For Card & Party and other retailers who have been banned from selling certain brands on Amazon, the retail giant’s authorization process could be seen as an infringement upon these fundamental property rights. An Amazon spokesperson told Motherboard, “We strive to provide customers with vast, authentic and safe selection and to do this, we require sellers to provide additional information to be qualified to sell certain products in our store. If a seller has a concern about meeting those requirements, we encourage them to contact us directly.”

The injury for Card & Party went beyond the loss of Rubie’s sales, it argues. The complaint alleges that after being deauthorized from selling Rubie’s costumes, “Card & Party [had] to forgo numerous sales on the Amazon Marketplace, which would have led to higher ratings, an increase in customer reviews, and a better fulfillment rate.” These metrics affect the algorithm that determines which sellers feature higher up in product searches. The attorneys argue that Amazon is an “essential facility,” for online costume retailers, and without equal access, Card & Party cannot compete and will have trouble surviving.

In June, the Federal Trade Commission (FTC) opened an antitrust investigation into Amazon’s business practices—including the Amazon-Apple deal that removed thousands of independent Apple vendors and refurbishers from Amazon, according to the Verge. An investigation into how Amazon Brand Registry has been used to kill small business could be used as evidence of anti-competitive behavior if the FTC decides to sue, said Christopher Sagers, a law professor and antitrust expert at Cleveland State University.

To be clear, Amazon is not culpable in this particular lawsuit. But this case could foreshadow an influx of similar litigation. “You’re going to see more and more retailers suing Amazon or suing other retailers for stuff that happens on Amazon because their businesses are being killed,” said Sagers. “These courts are going to have to spend the next 10 years figuring out what limits the law puts on that.”

Sagers said that Card & Party will likely lose the case because he believes a court will find the company lacks sufficient evidence to show that its business has been harmed by Rubie’s. Rubie’s did not respond to a request for comment.

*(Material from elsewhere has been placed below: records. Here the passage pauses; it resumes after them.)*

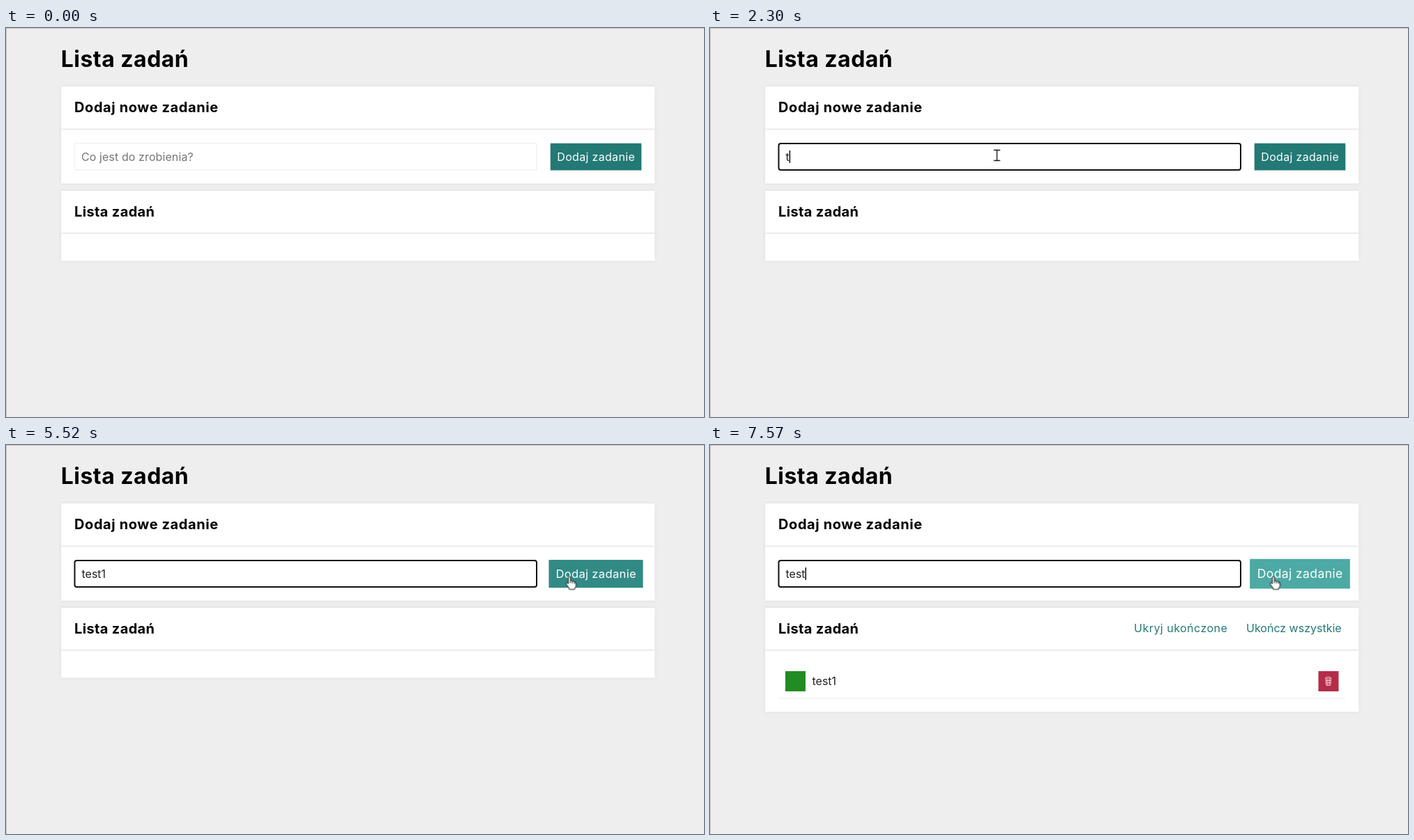
Write an HTML page that moves like this. It is 1001 by 559 pixels and loops after 8000 ms.

```html
<!DOCTYPE html>
<html lang="pl">
<head>
<meta charset="utf-8">
<title>Lista zadań</title>
<style>
  html, body { margin: 0; width: 100%; height: 100%; overflow: hidden; background: #eee; }
  svg { display: block; width: 1001px; height: 559px; }
  text { font: 16px Inter, "Open Sans", sans-serif; font-optical-sizing: none; }
  .title { font-size: 32px; font-weight: 700; letter-spacing: .015em; }
  .heading { font-size: 20px; font-weight: 700; letter-spacing: .018em; }
  .wide { letter-spacing: .03em; }
  .panel { fill: #fff; filter: drop-shadow(0 0 2px #00000014); }
  .rule { fill: #ebebeb; }
  .link { fill: #237975; }
  .hidden { visibility: hidden; }
  #field { fill: #fff; stroke: #f2f2f2; stroke-width: 1.5; }
  #field.focus { stroke: #101010; stroke-width: 2; rx: 3px; }
  #hint { fill: #757575; letter-spacing: .006em; }
  #value { fill: #222; }
  #button { transform-origin: 846px 185.1px; fill: #237975; animation: hover 8s infinite; }
  #button text { fill: #fff; text-anchor: middle; letter-spacing: .02em; }
  #pointer { animation: move 8s linear infinite; }
  .cursor { fill: #fff; stroke: #111; stroke-width: 1; stroke-linejoin: round; }
  #beam { fill: none; stroke-width: 1.4; }

  @keyframes hover {
    0%, 67.625% { fill: #237975; transform: scale(1); }
    73.875%, 75.625% { fill: #4da9a4; transform: scale(1.1); animation-timing-function: linear; }
    76.5% { fill: #4fb5b0; animation-timing-function: linear; }
    77.375% { fill: #56c8c2; animation-timing-function: ease-out; }
    80.3%, 100% { fill: #4da9a4; transform: scale(1.1); }
  }
  @keyframes move {
    0%, 7.125% { transform: translate(783px, 487px); animation-timing-function: cubic-bezier(.3, .1, .3, 1); }
    15.5%, 59.25% { transform: translate(411.5px, 183px); animation-timing-function: ease-in-out; }
    62.125% { transform: translate(688px, 182px); }
    63.875% { transform: translate(765px, 172px); }
    65.625% { transform: translate(796px, 161px); }
    66.875% { transform: translate(802px, 163px); }
    67.625% { transform: translate(805px, 170px); }
    68.5%, 100% { transform: translate(808.5px, 188.5px); }
  }
</style>
</head>
<body>
<svg viewBox="0 0 1001 559">
  <path d="M0 .5H1001M.5 0V559" stroke="#c0c0c0"/>
  <text class="title" x="78.7" y="56">Lista zadań</text>

  <rect class="panel" x="79" y="84" width="851.5" height="139.5"/>
  <rect class="rule" x="79" y="144.5" width="851.5" height="2"/>
  <text class="heading wide" x="98" y="121">Dodaj nowe zadanie</text>
  <rect id="field" x="98.5" y="166" width="662.5" height="38"/>
  <text id="hint" x="108" y="190.5">Co jest do zrobienia?</text>
  <text id="value" x="108.5" y="190.5"></text>
  <rect id="caret" y="176" width="1.4" height="18"/>
  <g id="button">
    <rect x="780.7" y="165.7" width="130.6" height="38.8"/>
    <text x="846.2" y="190.5">Dodaj zadanie</text>
  </g>

  <rect id="list" class="panel" x="79" y="234" width="851.5" height="100.5"/>
  <rect class="rule" x="79" y="293.8" width="851.5" height="2"/>
  <text class="heading" x="98" y="270.5">Lista zadań</text>
  <g id="tasks">
    <text class="link wide" x="608" y="269">Ukryj ukończone</text>
    <text class="link" x="769" y="269">Ukończ wszystkie</text>
    <rect x="108" y="325" width="29" height="29" fill="#228b22"/>
    <text x="146.5" y="345" fill="#222">test1</text>
    <rect x="872.5" y="325" width="29" height="29" fill="#b42c48"/>
    <g fill="none" stroke="#f3dce1" stroke-width=".9">
      <ellipse cx="886.7" cy="334.7" rx="4" ry="1.3"/>
      <path d="M882.8 335L883.6 345Q886.7 346.6 889.8 345L890.6 335M885.2 336.5L885.5 345M888.2 336.5L887.9 345M883 338.5H890.4M883.3 341.7H890.1"/>
    </g>
    <rect class="rule" x="98" y="363.5" width="813" height="1"/>
  </g>

  <circle id="press" r="12" fill="#ff0" fill-opacity=".5"/>
  <g id="pointer">
    <path id="arrow" class="cursor" d="M.5 .5V16L4 12.6 6.3 18 8.6 17 6.3 11.8H11.3Z"/>
    <path id="beam" class="cursor" d="M-4.5-7.5H4.5M-4.5 7.5H4.5M0-7.5V7.5"/>
    <path id="hand" class="cursor" d="M-2 1.5Q-.5-.5 1 1.5V7Q3 5.5 4 7.5 6 6 7 8.5 9 7.5 9 10V13Q9 16 7 17V19H-1V17L-5 11.5Q-5.5 9-3.5 9.5L-2 11ZM1 7V10M4 7.5V10.5M7 8.5V11"/>
  </g>
</svg>
<script>
  const LOOP = 8000;
  const $ = id => document.getElementById(id);

  const typing = [[0, ''], [2300, 't'], [2500, 'te'], [2700, 'tes'], [2830, 'test'], [3430, 'test1'],
    [6190, ''], [7180, 't'], [7310, 'te'], [7510, 'tes'], [7570, 'test']];
  const cursors = [[0, ''], [570, 'arrow'], [1070, 'beam'], [5080, 'arrow'], [5410, 'hand']];
  const blinks = [[1510, 2050], [2300, 3370], [3430, 3970], [4510, 5050], [5580, 6050], [6190, 6720], [7180, LOOP]];
  const focus = [[1510, 6050], [6190, LOOP]];
  const presses = [[1510, 1650], [6050, 6190]];

  const latest = (track, t) => track.findLast(([start]) => start <= t)[1];
  const within = (spans, t) => spans.some(([from, to]) => t >= from && t < to);
  const show = (id, on) => $(id).classList.toggle('hidden', !on);

  const began = performance.now();

  function draw() {
    const t = (performance.now() - began) % LOOP;
    const value = latest(typing, t);
    const cursor = latest(cursors, t);
    const added = t >= 6190;

    if ($('value').textContent !== value) $('value').textContent = value;
    $('caret').setAttribute('x', 108.5 + (value ? $('value').getComputedTextLength() : 0));
    show('hint', !value);
    show('caret', within(blinks, t));
    $('field').classList.toggle('focus', within(focus, t));

    for (const id of ['arrow', 'beam', 'hand']) show(id, id === cursor);
    show('press', within(presses, t));
    $('press').setAttribute('cx', t < 4000 ? 410 : 808.5);
    $('press').setAttribute('cy', t < 4000 ? 182 : 188);

    show('tasks', added);
    $('list').setAttribute('height', added ? 149.5 : 100.5);
    requestAnimationFrame(draw);
  }
  draw();
</script>
</body>
</html>
```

Nonetheless, he says this “traditional dispute between manufacturers and retailers” is important. “The presence of Amazon...makes this otherwise mundane lawsuit look more significant. The manufacturer here is able to squash a disfavored retailer in ways that it might otherwise not do.”